The resolve of military leaders during domestic emergency response efforts is always appreciated, but it's a bit weird to describe a storm system as "surrounded."
It's not unlike Camp Lejeune commander Brig. Gen. Julian Alford's message to Marines ahead of Florence that they were bracing for an "upcoming fight" against the storm system, a message he had to defend as weirdly macho.
“Camp Lejeune has endured countless destructive weather events over its 77-year history, and we will withstand the tough conditions ahead,” Alford said at the time.
That's not necessarily the case for Michael, which cut a swath of destruction across the southeastern United States that left 13 dead and "widespread catastrophic" damage at Tyndall Air Force Base in Florida.

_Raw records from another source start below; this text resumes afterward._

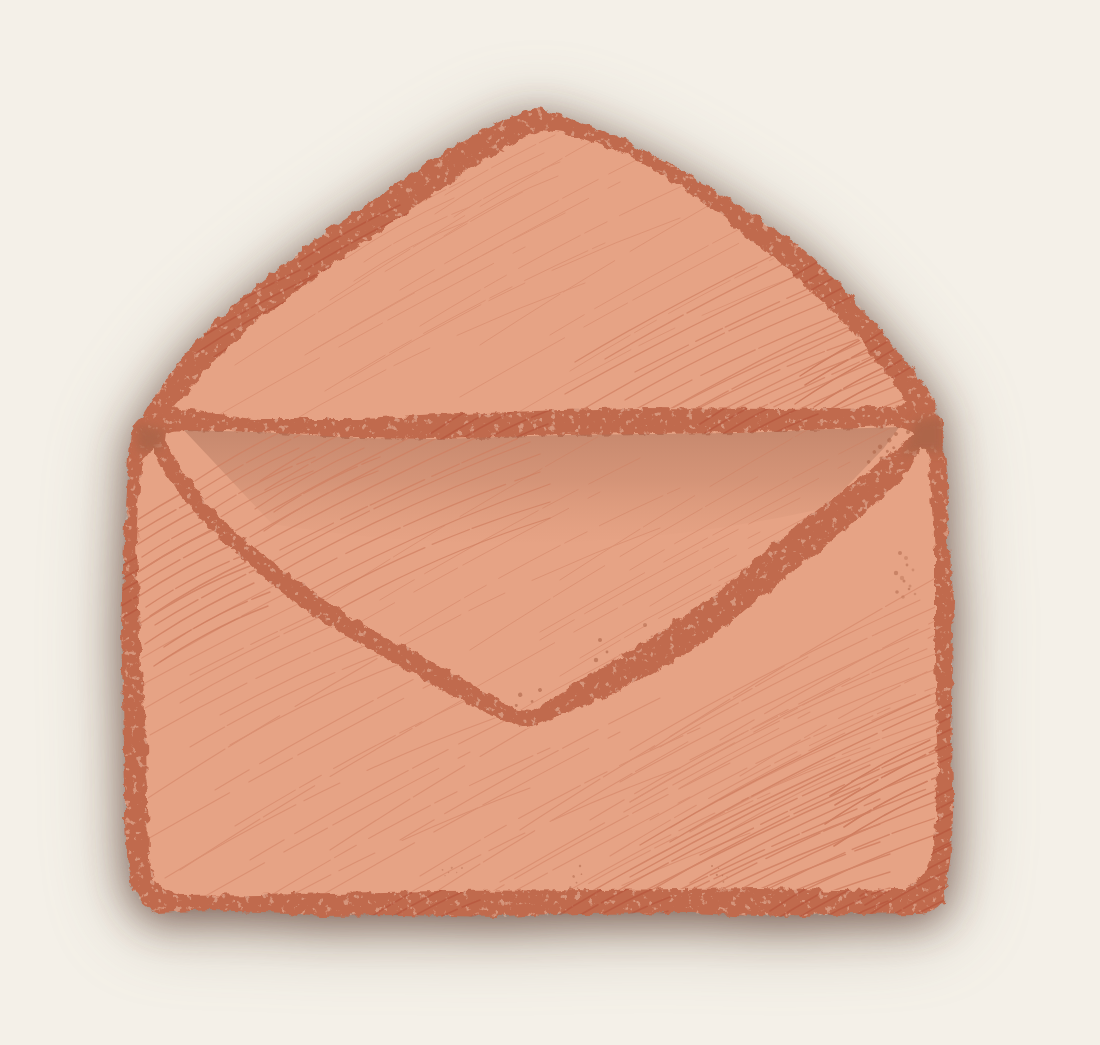
<!DOCTYPE html>
<html lang="en">
<head>
<meta charset="utf-8">
<title>Open envelope</title>
<style>
:root {
  --paper: #f4f0e8;
  --outline: #c06b4d;
  --outline-dark: #b5583b;
  --corner: #ad6548;
  --fill: #e6a385;
  --hatch: #d07e60;
  --hatch-deep: #b5523a;
  --shadow-near: #5f3a32;
  --shadow-far: #8a7a68;
}
html, body { margin: 0; background: var(--paper); overflow: hidden; }
.illustration { display: block; width: 1100px; height: 1045px; }
.outline { fill: var(--outline); }
.panel { fill: var(--fill); }
.seam { fill: var(--outline); }
.strokes { fill: none; stroke-linecap: round; }
.light { stroke: var(--hatch); }
.deep { stroke: var(--hatch-deep); }
</style>
</head>
<body>
<svg class="illustration" viewBox="0 0 1100 1045" role="img" aria-label="Hand-drawn open envelope in terracotta">
  <defs>
    <path id="silhouette" d="M536 108C548 110 560 114 575 121Q610 133 650 153Q735 199 803 249Q880 320 936 402L935 411L943 421L942 440Q950 490 948 540L954 600L951 700L953 790Q954 850 945 888L944 902Q934 912 920 913L850 914L780 917L690 913L580 914L500 917L400 915L320 916L290 913L210 910L158 913Q134 900 130 882Q124 840 125 790L123 700L121 630L124 540L130 440Q131 426 142 417Q168 371 205 332Q270 270 350 215L430 161Q500 117 536 108Z"/>
    <path id="flap-panel" d="M541 130Q582 134 620 152Q690 186 735 228Q790 268 846 325Q884 366 906 402Q898 408 880 407L780 409L640 408L560 410L460 414L360 419L260 419L174 408Q210 362 260 318L340 259L440 189Q500 149 541 130Z"/>
    <path id="pocket-panel" d="M166 433Q176 430 184 430L260 432L360 438L440 439L560 435L740 433L830 429L900 427Q908 430 916 433Q880 462 840 493Q780 537 735 579Q680 622 620 656Q570 688 531 711L518 710Q470 683 410 650Q350 620 300 582Q240 541 205 500Q178 466 165 440Z"/>
    <path id="front-panel" d="M153 450Q157 456 160 466Q185 506 222 540Q280 596 340 632Q430 684 484 711L526 729L570 711Q650 680 720 630L800 566Q860 518 890 490Q914 468 921 449Q928 450 929 466L935 550L935 660L938 740L934 846Q925 880 905 889L840 890L760 888L600 890L440 891L330 893L260 895L180 896Q152 890 149 860L147 740L140 640L137 540L141 470Q145 454 153 450Z"/>
    <clipPath id="flap-clip"><use href="#flap-panel"/></clipPath>
    <clipPath id="pocket-clip"><use href="#pocket-panel"/></clipPath>
    <clipPath id="front-clip"><use href="#front-panel"/></clipPath>
    <clipPath id="silhouette-clip"><use href="#silhouette"/></clipPath>

    <linearGradient id="pocket-shade" x1="0" y1="428" x2="0" y2="545" gradientUnits="userSpaceOnUse">
      <stop offset="0" stop-color="#a86f58" stop-opacity=".52"/>
      <stop offset=".45" stop-color="#b87c62" stop-opacity=".38"/>
      <stop offset="1" stop-color="#d08f70" stop-opacity="0"/>
    </linearGradient>

    <filter id="shadow-soft" x="-30%" y="-30%" width="160%" height="160%"><feGaussianBlur stdDeviation="40"/></filter>
    <filter id="shadow-tight" x="-20%" y="-20%" width="140%" height="140%"><feGaussianBlur stdDeviation="20"/></filter>
    <filter id="smudge" x="-30%" y="-30%" width="160%" height="160%"><feGaussianBlur stdDeviation="5"/></filter>
    <filter id="chalk-edge" x="-3%" y="-3%" width="106%" height="106%">
      <feTurbulence type="fractalNoise" baseFrequency=".09" numOctaves="3" seed="4" result="grain"/>
      <feDisplacementMap in="SourceGraphic" in2="grain" scale="9" xChannelSelector="R" yChannelSelector="G"/>
    </filter>
    <filter id="crayon-grain" x="0" y="0" width="100%" height="100%">
      <feTurbulence type="fractalNoise" baseFrequency=".16" numOctaves="3" seed="9"/>
      <feColorMatrix values="0 0 0 0 .82  0 0 0 0 .53  0 0 0 0 .4  0 0 0 9 -5.6"/>
      <feComposite in2="SourceAlpha" operator="in"/>
    </filter>

    <g id="hatch-loose">
      <path d="M0 180Q130 95 300 0" stroke-dasharray="95 4 60 18"/>
      <path d="M70 170Q190 98 330 28" stroke-dasharray="40 12 130 5"/>
      <path d="M-20 232Q140 140 290 62" stroke-dasharray="120 22 50 6"/>
      <path d="M90 206Q230 120 370 58" stroke-dasharray="70 5 25 14"/>
      <path d="M20 258Q180 160 350 98" stroke-dasharray="150 9 40 30"/>
    </g>
    <g id="hatch-dense">
      <path d="M0 150Q120 78 290 0"/>
      <path d="M30 147Q150 76 310 5" stroke-dasharray="90 4 140 6"/>
      <path d="M-10 182Q140 98 300 28"/>
      <path d="M60 160Q180 98 320 39" stroke-dasharray="60 8 30 3"/>
      <path d="M0 202Q150 112 310 52" stroke-dasharray="170 5"/>
      <path d="M50 188Q170 118 320 64"/>
      <path d="M20 220Q170 134 320 82" stroke-dasharray="110 10 60 4"/>
      <path d="M90 200Q200 140 330 94"/>
      <path d="M60 232Q190 154 330 112" stroke-dasharray="40 3 120 8"/>
      <path d="M100 230Q210 166 330 128"/>
    </g>
    <g id="hatch-short">
      <path d="M0 56Q48 24 100 0"/>
      <path d="M5 65Q55 34 115 5" stroke-dasharray="50 4"/>
      <path d="M-5 84Q48 48 104 23"/>
      <path d="M14 87Q65 53 120 32" stroke-dasharray="32 3 60 5"/>
      <path d="M4 106Q60 68 118 46"/>
    </g>
    <g id="specks" fill="var(--corner)">
      <circle cx="0" cy="0" r="2"/><circle cx="7" cy="12" r="1.4"/><circle cx="-4" cy="20" r="2.2"/>
      <circle cx="4" cy="28" r="1.5"/><circle cx="9" cy="36" r="1.3"/><circle cx="-3" cy="39" r="1.8"/>
    </g>
  </defs>

  <rect width="1100" height="1045" fill="var(--paper)"/>

  <g id="shadow">
    <use href="#silhouette" y="12" fill="var(--shadow-far)" opacity=".55" filter="url(#shadow-soft)"/>
    <use href="#silhouette" y="9" fill="var(--shadow-near)" opacity=".68" filter="url(#shadow-tight)"/>
  </g>

  <g id="envelope-outline">
    <use class="outline" href="#silhouette" filter="url(#chalk-edge)"/>
    <use href="#silhouette" filter="url(#crayon-grain)" opacity=".5"/>
    <g clip-path="url(#silhouette-clip)">
      <g class="strokes deep" stroke-width="1.6" opacity=".6">
        <use href="#hatch-short" x="200" y="270"/>
        <use href="#hatch-short" x="300" y="205"/>
        <use href="#hatch-short" x="860" y="290"/>
        <use href="#hatch-short" x="770" y="235"/>
        <use href="#hatch-short" x="90" y="530"/>
        <use href="#hatch-short" x="860" y="700"/>
        <use href="#hatch-short" x="870" y="780"/>
        <use href="#hatch-short" x="860" y="840"/>
        <use href="#hatch-short" x="770" y="855"/>
        <use href="#hatch-short" x="550" y="865"/>
        <use href="#hatch-short" x="360" y="868"/>
        <use href="#hatch-short" x="430" y="378"/>
        <use href="#hatch-short" x="700" y="368"/>
      </g>
      <g fill="var(--corner)" filter="url(#smudge)">
        <path d="M136 424L166 430L160 450L138 452Z"/>
        <path d="M916 420L944 416L944 452L912 452L900 462Z"/>
      </g>
    </g>
  </g>

  <g id="flap">
    <use class="panel" href="#flap-panel" filter="url(#chalk-edge)"/>
    <g class="strokes light" clip-path="url(#flap-clip)">
      <g stroke-width="1" opacity=".42">
        <use href="#hatch-loose" x="235" y="185"/>
        <use href="#hatch-loose" x="330" y="120"/>
        <use href="#hatch-loose" x="480" y="165"/>
        <use href="#hatch-short" x="350" y="175"/>
        <use href="#hatch-short" x="440" y="130"/>
      </g>
      <g stroke-width="1.3" opacity=".7">
        <use href="#hatch-dense" x="575" y="212"/>
        <use href="#hatch-dense" x="620" y="288"/>
      </g>
      <use href="#hatch-short" x="800" y="320" stroke-width="1.5"/>
    </g>
  </g>

  <g id="pocket">
    <use class="panel" href="#pocket-panel" filter="url(#chalk-edge)"/>
    <g clip-path="url(#pocket-clip)">
      <path d="M180 426H900L884 448L826 508Q550 570 272 524Z" fill="url(#pocket-shade)"/>
      <g class="strokes light">
        <g stroke-width="1.3" opacity=".7">
          <use href="#hatch-short" x="195" y="425"/>
          <use href="#hatch-short" x="260" y="425"/>
          <use href="#hatch-dense" x="220" y="390"/>
        </g>
        <g stroke-width="1" opacity=".45">
          <use href="#hatch-loose" x="310" y="430"/>
          <use href="#hatch-loose" x="470" y="470"/>
          <use href="#hatch-loose" x="560" y="400"/>
        </g>
      </g>
      <use href="#specks" x="600" y="640" opacity=".6"/>
      <use href="#specks" x="645" y="625" opacity=".5"/>
      <use href="#specks" transform="translate(540 690) rotate(65)" opacity=".6"/>
      <g fill="var(--hatch)" opacity=".6">
        <use href="#specks" transform="translate(908 432) rotate(55)"/>
        <use href="#specks" transform="translate(896 434) rotate(40)"/>
      </g>
    </g>
  </g>

  <g id="front">
    <use class="panel" href="#front-panel" filter="url(#chalk-edge)"/>
    <g class="strokes light" clip-path="url(#front-clip)">
      <g stroke-width="1.4" opacity=".8">
        <use href="#hatch-short" x="128" y="470"/>
        <use href="#hatch-short" x="132" y="520"/>
        <use href="#hatch-short" x="150" y="560"/>
      </g>
      <g stroke-width="1.1" opacity=".5">
        <use href="#hatch-dense" x="130" y="515"/>
        <use href="#hatch-loose" x="145" y="620"/>
        <use href="#hatch-loose" x="180" y="690"/>
        <use href="#hatch-loose" x="330" y="670"/>
        <use href="#hatch-loose" x="400" y="735"/>
        <use href="#hatch-loose" x="520" y="650"/>
        <use href="#hatch-loose" x="650" y="570"/>
        <use href="#hatch-dense" x="630" y="600"/>
      </g>
      <g stroke-width="1.4" opacity=".8">
        <use href="#hatch-dense" x="640" y="695"/>
        <use href="#hatch-dense" x="560" y="760"/>
      </g>
      <use href="#hatch-short" x="830" y="740" stroke-width="1.6"/>
    </g>
    <use href="#specks" x="900" y="553" opacity=".5"/>
    <use href="#specks" x="906" y="558" opacity=".35"/>
    <use href="#specks" transform="translate(580 866) rotate(20) scale(.6)" opacity=".5"/>
    <use href="#specks" transform="translate(712 866) rotate(-40) scale(.5)" opacity=".5"/>
    <use href="#specks" transform="translate(462 868) rotate(80) scale(.5)" opacity=".4"/>
  </g>
</svg>
</body>
</html>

An Air Force spokeswoman told Task & Purpose that she was currently unaware of any injuries or fatalities as a result of the hurricane.
To be clear: You cannot encircle a storm system. Florence was between 200 and 250 miles wide; Michael was 350. Even with the full capabilities of the Army and Marine Corps, you cannot outmaneuver Mother Nature. This is not a Chinese military base; it isn't even the Battle of Little Bighorn.
And please, for the love of God, do not fire your gun directly at the hurricane.
If O’Shaughnessy wants to head into the Atlantic to fight Hurricane Michael, well, that's his prerogative. In the meantime, he should consider what he sounds like.
Two Air Force pararescue Airmen were awarded the Silver Star Medal on Friday for saving dozens of lives during separate Afghan battles in 2018 and 2019.
Tech Sgt. Gavin Fisher and Staff Sgt. Daniel Swensen both received the third highest military award for their bravery. Fisher also received the Purple Heart for wounds received in combat.
WASHINGTON (Reuters) - The U.S. government covertly moved to expel two officials from the Chinese embassy earlier this year, after they drove onto a military base, the New York Times reported, citing anonymous sources familiar with the matter.
The newspaper reported on Sunday that one of the two Chinese officials is believed to be an intelligence officer operating under diplomatic cover.
The Chinese officials breached security at a base in Virginia this fall, and only stopped driving after fire trucks were used to block their path, the Times said.
Trump set to announce he's withdrawing 4,000 troops from Afghanistan amid troubled peace talks with Taliban
Editor's Note: This article originally appeared on Business Insider.
President Donald Trump is set to announce the withdrawal of roughly 4,000 US troops from Afghanistan as early as next week, NBC News reported on Saturday based on conversations with three current and former officials.
This would come as the US is engaged in ongoing, troubled peace talks with the Taliban. The talks resumed in early December after Trump abruptly scrapped negotiations with the Taliban in September, only to be paused again this week after an attack near Bagram Airfield on Wednesday.
Thomas Hoke can still recall the weather in December 1944, and the long days that followed.
The battle started on Dec. 16, but his company arrived Dec. 27 and would stay there until the battle's end, nearly a month later. By the time he arrived, snow had blanketed Germany in what was one of the biggest storms the country had seen in years.
"It was 20 below and a heavy fog encompassed the whole area," Hoke, 96, recalled from his Emmitsburg home.
The fog was to Germany's advantage because Allied aircraft were grounded, including recognizance flights, allowing the Nazis to slip in.
West Point is investigating a hand gesture made by several cadets and midshipmen during an ESPN pre-game broadcast at the Army-Navy game Saturday after clips of the signals went viral because of their association with white power.
"West Point is looking into the matter," a spokesperson said in an emailed statement. "At this time we do not know the intent of the cadets."